# Algebra, element orders

• May 4th 2008, 01:28 AM
Kai
Algebra, element orders
Hi, need quick help with these questions, have exams on Tuesday :(

1) Let G be a group. Prove that
$\displaystyle (xax^-1)^n=xa^nx^-1$

I have been able to prove it, first with n=1, then assuming it holds for n=k and proving for n=k+1 and n=-m for some +ve int m

But the lecturer used n=0 for the first one,

For n=0, he got $\displaystyle (xax^-1)^0=e$ and for RHS $\displaystyle xa^0x^-1=xex^-1$

I dont understand how $\displaystyle a^0=e$ or $\displaystyle (xax^-1)^0=e$

2) Let G be a group and a is an element of G. Prove $\displaystyle o(a)=o(a^-1)$

For second question i have no idea at all, what is o(a) ??

Third question i have been able to do, needs to verify if its corect

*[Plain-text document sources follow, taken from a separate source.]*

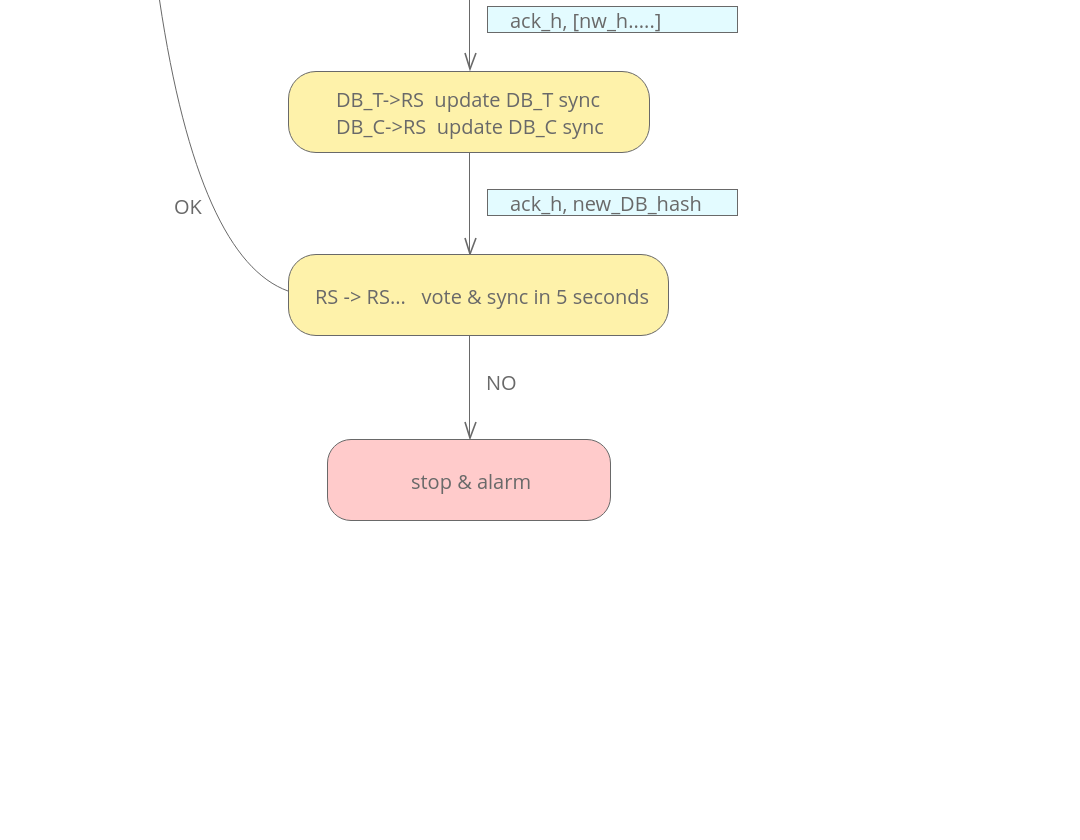
<!DOCTYPE html>
<html lang="en">
<head>
<meta charset="utf-8">
<title>Database sync flow</title>
<style>
:root {
  --paper: #ffffff;
  --ink: #696969;
  --line: #696969;
  --step: #fef2aa;
  --message: #e3fbff;
  --alarm: #ffcbcb;
}
* { box-sizing: border-box; margin: 0; }
html, body { width: 1080px; height: 840px; overflow: hidden; background: var(--paper); }
.flowchart {
  position: relative;
  width: 1080px;
  height: 840px;
  overflow: hidden;
  color: var(--ink);
  font: 20px/27px "Open Sans", "Noto Sans", sans-serif;
  white-space: nowrap;
}
.connectors { position: absolute; left: 0; top: 0; fill: none; stroke: var(--line); }
.arrowheads { stroke-width: 1.6; }
.node, .message, .answer { position: absolute; }
.node {
  display: flex;
  flex-direction: column;
  justify-content: center;
  height: 82px;
  border: 1px solid var(--line);
  border-radius: 28px;
  background: var(--step);
}
.node p { white-space: pre; }
.update { left: 288px; top: 71px; width: 362px; padding: 2px 0 0 47px; }
.vote { left: 288px; top: 254px; width: 381px; padding: 3px 0 0 26px; }
.stop { left: 327px; top: 439px; width: 284px; padding: 3px 0 0 83px; border-radius: 24px; background: var(--alarm); }
.message {
  left: 487px;
  width: 251px;
  height: 27px;
  padding-left: 22px;
  border: 1px solid var(--line);
  background: var(--message);
}
.message-sync { top: 6px; }
.message-hash { top: 189px; }
.answer-ok { left: 174px; top: 193px; }
.answer-no { left: 486px; top: 369px; }
</style>
</head>
<body>
<main class="flowchart">
  <svg class="connectors" width="1080" height="840" viewBox="0 0 1080 840" aria-hidden="true">
    <defs>
      <path id="arrowhead" d="M-5 -16 L0 0 L6 -16"/>
    </defs>
    <path d="M469.5 0V69M469.5 153V254M469.5 336V438"/>
    <path d="M159.5 0C186 177 230 270 288 291"/>
    <g class="arrowheads">
      <use href="#arrowhead" x="470" y="69"/>
      <use href="#arrowhead" x="470" y="254"/>
      <use href="#arrowhead" x="470" y="438"/>
    </g>
  </svg>

  <p class="message message-sync">ack_h, [nw_h.....]</p>
  <section class="node update">
    <p>DB_T-&gt;RS  update DB_T sync</p>
    <p>DB_C-&gt;RS  update DB_C sync</p>
  </section>

  <p class="message message-hash">ack_h, new_DB_hash</p>
  <section class="node vote">
    <p>RS -&gt; RS...   vote &amp; sync in 5 seconds</p>
  </section>

  <p class="answer answer-ok">OK</p>
  <p class="answer answer-no">NO</p>
  <section class="node stop">
    <p>stop &amp; alarm</p>
  </section>
</main>
</body>
</html>
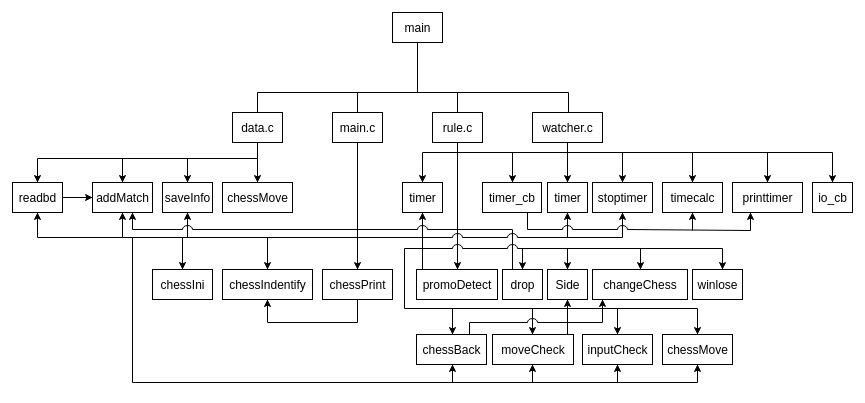
<!DOCTYPE html>
<html lang="en">
<head>
<meta charset="utf-8">
<title>Chess program call structure</title>
<style>
:root { --paper: #fff; --ink: #000; }
* { box-sizing: border-box; }
html, body { margin: 0; overflow: hidden; background: var(--paper); }
.diagram { position: relative; width: 865px; height: 403px; overflow: hidden; background: var(--paper); color: var(--ink); font: 12px/14px "Liberation Sans", Arial, sans-serif; }
.connectors { position: absolute; inset: 0; display: block; }
.connectors path { fill: none; stroke: var(--ink); stroke-width: 1; }
.connectors .arrowhead { fill: var(--ink); }
.node { position: absolute; left: var(--x); top: var(--y); width: var(--w); height: 31px; display: flex; align-items: center; justify-content: center; border: 1px solid var(--ink); background: var(--paper); white-space: nowrap; }
.root { --y: 12px; }
.files { --y: 112px; }
.functions { --y: 182px; }
.helpers { --y: 269px; }
.moves { --y: 334px; }
</style>
</head>
<body>
<main class="diagram">
  <svg class="connectors" width="865" height="403" viewBox="0 0 865 403" aria-hidden="true">
    <defs>
      <marker id="arrow" viewBox="0 0 8 8" refX="8" refY="4" markerWidth="8" markerHeight="8" markerUnits="userSpaceOnUse" orient="auto">
        <path class="arrowhead" d="M7 4L1 7L2.5 4L1 1Z"/>
      </marker>
    </defs>
    <g transform="translate(.5 .5)">
      <g id="main-to-files">
        <path d="M417 42V92M257 112V92H568V112M357 92V112M457 92V112"/>
      </g>
      <g id="data-calls" marker-end="url(#arrow)">
        <path d="M257 142V182"/>
        <path d="M257 158H37V182"/>
        <path d="M122 158V182"/>
        <path d="M187 158V182"/>
        <path d="M62 197H92"/>
      </g>
      <g id="file-calls" marker-end="url(#arrow)">
        <path d="M357 142V269"/>
        <path d="M457 142V269"/>
        <path d="M567 142V182"/>
      </g>
      <g id="watcher-calls" marker-end="url(#arrow)">
        <path d="M567 152H422V182"/>
        <path d="M567 152H832V182"/>
        <path d="M512 152V182"/>
        <path d="M622 152V182"/>
        <path d="M692 152V182"/>
        <path d="M767 152V182"/>
      </g>
      <g id="timer-cb-calls" marker-end="url(#arrow)">
        <path d="M527 212V229H562a5 4 0 0 1 10 0H617a5 4 0 0 1 10 0L750 230V212"/>
        <path d="M692 230V212"/>
      </g>
      <g id="drop-and-promo-calls" marker-end="url(#arrow)">
        <path d="M512 269V229H427a5 4 0 0 0 -10 0H192a5 4 0 0 0 -10 0H132V212"/>
        <path d="M422 269V212"/>
      </g>
      <g id="add-match-calls" marker-end="url(#arrow)">
        <path d="M132 237H37V212"/>
        <path d="M132 237H452a5 4 0 0 1 10 0H507a5 4 0 0 1 10 0H622V212"/>
        <path d="M122 237V212"/>
        <path d="M187 237V212"/>
        <path d="M567 237V212"/>
        <path d="M182 237V269"/>
        <path d="M267 237V269"/>
        <path d="M132 237V382H697V364"/>
        <path d="M452 382V364"/>
        <path d="M532 382V364"/>
        <path d="M617 382V364"/>
      </g>
      <g id="move-calls" marker-end="url(#arrow)">
        <path d="M404 248H452a5 4 0 0 1 10 0H507a5 4 0 0 1 10 0H722V269"/>
        <path d="M522 248V269"/>
        <path d="M567 248V269"/>
        <path d="M640 248V269"/>
        <path d="M404 248V308H697V334"/>
        <path d="M452 308V334"/>
        <path d="M532 308V334"/>
        <path d="M617 308V334"/>
      </g>
      <g id="return-calls" marker-end="url(#arrow)">
        <path d="M357 299V322H267V299"/>
        <path d="M469 334V322H527a5 4 0 0 1 10 0H602V299"/>
        <path d="M567 334V299"/>
      </g>
    </g>
  </svg>

  <section class="root">
    <div class="node" style="--x:392px;--w:51px">main</div>
  </section>

  <section class="files">
    <div class="node" style="--x:232px;--w:51px">data.c</div>
    <div class="node" style="--x:332px;--w:51px">main.c</div>
    <div class="node" style="--x:432px;--w:51px">rule.c</div>
    <div class="node" style="--x:532px;--w:71px">watcher.c</div>
  </section>

  <section class="functions">
    <div class="node" style="--x:12px;--w:51px">readbd</div>
    <div class="node" style="--x:92px;--w:61px">addMatch</div>
    <div class="node" style="--x:162px;--w:51px">saveInfo</div>
    <div class="node" style="--x:222px;--w:71px">chessMove</div>
    <div class="node" style="--x:402px;--w:41px">timer</div>
    <div class="node" style="--x:482px;--w:60px">timer_cb</div>
    <div class="node" style="--x:547px;--w:41px">timer</div>
    <div class="node" style="--x:592px;--w:61px">stoptimer</div>
    <div class="node" style="--x:662px;--w:61px">timecalc</div>
    <div class="node" style="--x:732px;--w:71px">printtimer</div>
    <div class="node" style="--x:812px;--w:41px">io_cb</div>
  </section>

  <section class="helpers">
    <div class="node" style="--x:152px;--w:61px">chessIni</div>
    <div class="node" style="--x:222px;--w:91px">chessIndentify</div>
    <div class="node" style="--x:322px;--w:71px">chessPrint</div>
    <div class="node" style="--x:416px;--w:82px">promoDetect</div>
    <div class="node" style="--x:502px;--w:41px">drop</div>
    <div class="node" style="--x:547px;--w:41px">Side</div>
    <div class="node" style="--x:592px;--w:96px">changeChess</div>
    <div class="node" style="--x:692px;--w:51px">winlose</div>
  </section>

  <section class="moves">
    <div class="node" style="--x:416px;--w:71px">chessBack</div>
    <div class="node" style="--x:492px;--w:82px">moveCheck</div>
    <div class="node" style="--x:582px;--w:71px">inputCheck</div>
    <div class="node" style="--x:662px;--w:71px">chessMove</div>
  </section>
</main>
</body>
</html>
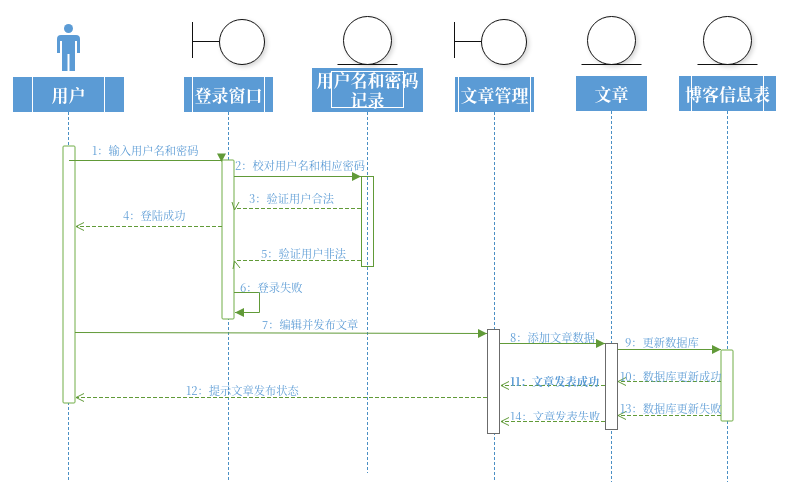
<!DOCTYPE html>
<html lang="zh-CN">
<head>
<meta charset="utf-8">
<title>博客文章发布时序图</title>
<style>
:root {
  --blue: #5b9bd5;
  --lifeline: #4a8fc4;
  --green: #70ad47;
  --arrow: #619a38;
  --neutral: #6b6b6b;
  --ink: #111;
  --paper: #fff;
}
* { box-sizing: border-box; margin: 0; padding: 0; }
html, body { width: 789px; height: 496px; overflow: hidden; background: var(--paper); }
.diagram {
  position: relative; width: 789px; height: 496px; overflow: hidden;
  font-family: "Noto Serif CJK SC", "Noto Serif", serif;
}
.lines { position: absolute; left: 0; top: 0; }
.participant {
  position: absolute; left: var(--x); top: var(--y); width: var(--w); height: var(--h);
  display: flex; align-items: center; justify-content: center;
  background: var(--blue); color: var(--paper);
  font-size: 17px; font-weight: 700; line-height: 20px; text-align: center; white-space: nowrap;
}
.participant::before {
  content: ""; position: absolute; top: 0; bottom: 0; left: var(--inset); right: var(--inset);
  border: solid var(--paper); border-width: 0 1px;
}
.participant.framed::before { top: 3px; bottom: 4px; border-width: 1px; }
.participant.plain::before { display: none; }
.participant span { position: relative; }
.message {
  position: absolute; left: var(--x); top: var(--y); height: 16px;
  color: var(--blue); font-size: 11.25px; line-height: 16px; white-space: nowrap;
}
.message.strong { font-weight: 600; }
.message.cropped { height: 12px; overflow: hidden; }
.lifeline { stroke: var(--lifeline); stroke-dasharray: 3 2; }
.symbol { fill: var(--paper); stroke: var(--ink); }
.activation { fill: var(--paper); stroke: var(--green); }
.activation.neutral { stroke: var(--neutral); }
.activation.open { fill: none; }
.call { fill: none; stroke: var(--arrow); }
.reply { fill: none; stroke: var(--arrow); stroke-dasharray: 4 2; }
.tip { fill: none; stroke: var(--arrow); }
.head { fill: var(--arrow); }
</style>
</head>
<body>
<main class="diagram">
  <svg class="lines" width="789" height="496" viewBox="0 0 789 496" aria-hidden="true">
    <defs>
      <marker id="solid" markerUnits="userSpaceOnUse" markerWidth="9" markerHeight="9" refX="9" refY="4.5" orient="auto">
        <path class="head" d="M0 0L9 4.5L0 9Z"/>
      </marker>
      <marker id="hollow" markerUnits="userSpaceOnUse" markerWidth="9" markerHeight="9" refX="8" refY="4.5" orient="auto">
        <path class="tip" d="M0 .5L8 4.5L0 8.5"/>
      </marker>
      <filter id="shade" x="-20%" y="-20%" width="150%" height="150%">
        <feDropShadow dx="2" dy="2" stdDeviation="2" flood-color="#000" flood-opacity=".16"/>
      </filter>
      <g id="boundary" class="symbol">
        <path d="M.5 22V58M.5 41.5H27"/>
        <circle cx="50" cy="42" r="22.5" filter="url(#shade)"/>
      </g>
      <g id="entity" class="symbol">
        <circle cx="0" cy="40.5" r="24" filter="url(#shade)"/>
        <path d="M-30 64.5H30"/>
      </g>
    </defs>

    <g fill="#5b9bd5">
      <circle cx="68.5" cy="28.5" r="4.5"/>
      <path d="M61 35H76Q80 35 80 39V53H77V41H75V71H69.5V54H67.5V71H62V41H60V53H57V39Q57 35 61 35Z"/>
    </g>
    <use href="#boundary" x="192"/>
    <use href="#entity" x="367.5"/>
    <use href="#boundary" x="454"/>
    <use href="#entity" x="611.5"/>
    <use href="#entity" x="727.5"/>

    <g class="lifeline">
      <path d="M68.5 112V482"/>
      <path d="M228.5 112V482"/>
      <path d="M367.5 112V473"/>
      <path d="M494.5 112V482"/>
      <path d="M611.5 111V482"/>
      <path d="M727.5 111V482"/>
    </g>

    <rect class="activation" x="63" y="146" width="12" height="257" rx="1"/>
    <rect class="activation" x="222" y="160" width="12" height="159" rx="1"/>
    <rect class="activation neutral open" x="361.5" y="176.5" width="12" height="90" style="stroke:var(--arrow)"/>
    <rect class="activation neutral" x="487.5" y="329.5" width="12" height="104"/>
    <rect class="activation neutral" x="605.5" y="343.5" width="12" height="86"/>
    <rect class="activation" x="721" y="350" width="12" height="71" rx="1"/>

    <g class="call">
      <path d="M69 160.5H222"/>
      <path d="M234 176.5H361" marker-end="url(#solid)"/>
      <path d="M234 292.5H259.5V312.5H235" marker-end="url(#solid)"/>
      <path d="M75 332.5L487 333.5" marker-end="url(#solid)"/>
      <path d="M500 343.5H605" marker-end="url(#solid)"/>
      <path d="M618 349.5H721" marker-end="url(#solid)"/>
    </g>
    <polygon class="head" points="217,153.5 226,153.5 221.5,162"/>

    <g class="reply">
      <path d="M361 208.5H235"/>
      <path d="M222 226.5H76" marker-end="url(#hollow)"/>
      <path d="M361 260.5H235"/>
      <path d="M721 381.5H618" marker-end="url(#hollow)"/>
      <path d="M605 385.5H501" marker-end="url(#hollow)"/>
      <path d="M487 397.5H76" marker-end="url(#hollow)"/>
      <path d="M721 415.5H618" marker-end="url(#hollow)"/>
      <path d="M605 421.5H501" marker-end="url(#hollow)"/>
    </g>
    <path class="tip" d="M232 202L234.5 210L239 202M233 269L234.5 261L240 268"/>
  </svg>

  <div class="participant" style="--x:13px;--y:77px;--w:111px;--h:35px;--inset:19px"><span>用户</span></div>
  <div class="participant" style="--x:184px;--y:77px;--w:89px;--h:35px;--inset:8px"><span>登录窗口</span></div>
  <div class="participant framed" style="--x:312px;--y:68px;--w:111px;--h:44px;--inset:19px"><span>用户名和密码<br>记录</span></div>
  <div class="participant" style="--x:455px;--y:77px;--w:79px;--h:35px;--inset:3px"><span>文章管理</span></div>
  <div class="participant plain" style="--x:576px;--y:76px;--w:71px;--h:35px"><span>文章</span></div>
  <div class="participant" style="--x:679px;--y:76px;--w:97px;--h:35px;--inset:12px"><span>博客信息表</span></div>

  <p class="message" style="--x:92px;--y:142px">1：输入用户名和密码</p>
  <p class="message" style="--x:235px;--y:157px">2：校对用户名和相应密码</p>
  <p class="message" style="--x:249px;--y:190px">3：验证用户合法</p>
  <p class="message" style="--x:123px;--y:207px">4：登陆成功</p>
  <p class="message" style="--x:261px;--y:245px">5：验证用户非法</p>
  <p class="message" style="--x:240px;--y:279px">6：登录失败</p>
  <p class="message" style="--x:262px;--y:316px">7：编辑并发布文章</p>
  <p class="message" style="--x:510px;--y:329px">8：添加文章数据</p>
  <p class="message" style="--x:625px;--y:334px">9：更新数据库</p>
  <p class="message" style="--x:620px;--y:368px">10：数据库更新成功</p>
  <p class="message strong" style="--x:510px;--y:373px">11：文章发表成功</p>
  <p class="message" style="--x:186px;--y:382px">12：提示文章发布状态</p>
  <p class="message" style="--x:620px;--y:400px">13：数据库更新失败</p>
  <p class="message cropped" style="--x:510px;--y:408px">14：文章发表失败</p>
</main>
</body>
</html>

3) A relation R is defined on Z by aRb iff a-b is divisible either by 5 or by 7(a,b in Z). Is R an equivalence relation on Z? Justify your answer.

For reflexive, 5|a-a or 7|a-a = 5|0 or 7|0
Hence aRa.

For symmetric, aRb implies 5|a-b or 7|a-b = 5|b-a or 7|b-a which implies bRa.

For transitivity, aRb and bRc implies
5|a-b or 7|a-b and 5|b-c or 7|b-c
= 5|a-b+b-c or 7|a-b+b-c
= 5|a-c or 7|a-c
=aRc

Hence R is an equivalence relation on Z

• May 4th 2008, 03:47 AM
Unenlightened
Quote:

Originally Posted by Kai
Hi, need quick help with these questions, have exams on Tuesday :(

1) Let G be a group. Prove that
$\displaystyle (xax^-1)^n=xa^nx^-1$

I have been able to prove it, first with n=1, then assuming it holds for n=k and proving for n=k+1 and n=-m for some +ve int m

But the lecturer used n=0 for the first one,

For n=0, he got $\displaystyle (xax^-1)^0=e$ and for RHS $\displaystyle xa^0x^-1=xex^-1$

I dont understand how $\displaystyle a^0=e$ or $\displaystyle (xax^-1)^0=e$

I haven't done groups in ages, but as far as I recall we used to use e as to symbolise the identity, which for multiplication would be 1, which would make sense for your a^0 = 1.

For the second question o(a) is the order of a...
And o(a) = smallest m such that a^m = e.

• May 4th 2008, 04:22 AM
Kai
Quote:

Originally Posted by Unenlightened
I haven't done groups in ages, but as far as I recall we used to use e as to symbolise the identity, which for multiplication would be 1, which would make sense for your a^0 = 1.

Yes under multiplication it would make sense, but the binary operation on G has not been defined. it could be addition or any other type
• May 4th 2008, 04:56 AM
Isomorphism
Quote:

Originally Posted by Kai
Hi, need quick help with these questions, have exams on Tuesday :(

1) Let G be a group. Prove that
$\displaystyle (xax^-1)^n=xa^nx^-1$

I have been able to prove it, first with n=1, then assuming it holds for n=k and proving for n=k+1 and n=-m for some +ve int m

But the lecturer used n=0 for the first one,

For n=0, he got $\displaystyle (xax^-1)^0=e$ and for RHS $\displaystyle xa^0x^-1=xex^-1$

I dont understand how $\displaystyle a^0=e$ or $\displaystyle (xax^-1)^0=e$

Thats a debatable topic. Some may call it a convenient notation.
Convenient because:

$\displaystyle a\cdot a^{-1} = e \text{ and } a\cdot a^{-1} = a^{(1-1)} = a^0$

Quote:

Originally Posted by Kai
2) Let G be a group and a is an element of G. Prove $\displaystyle o(a)=o(a^-1)$

For second question i have no idea at all, what is o(a) ??

o(a) is the order of a.

The order of an element a in a group is the least positive integer k such that
$\displaystyle a^k$ is the identity.

Quote:

Originally Posted by Kai
Third question i have been able to do, needs to verify if its corect

3) A relation R is defined on Z by aRb iff a-b is divisible either by 5 or by 7(a,b in Z). Is R an equivalence relation on Z? Justify your answer.

For reflexive, 5|a-a or 7|a-a = 5|0 or 7|0
Hence aRa.(Clapping)

For symmetric, aRb implies 5|a-b or 7|a-b => 5|b-a or 7|b-a which implies bRa.(Clapping)

For transitivity, aRb and bRc implies
5|a-b or 7|a-b and 5|b-c or 7|b-c
Isomorphism: What if 5|a-b and 7|b-c?

• May 4th 2008, 05:51 AM
Kai
But if u see it this way, then for reflexive, 5|0 AND 7|0 not 5|0 or 7|0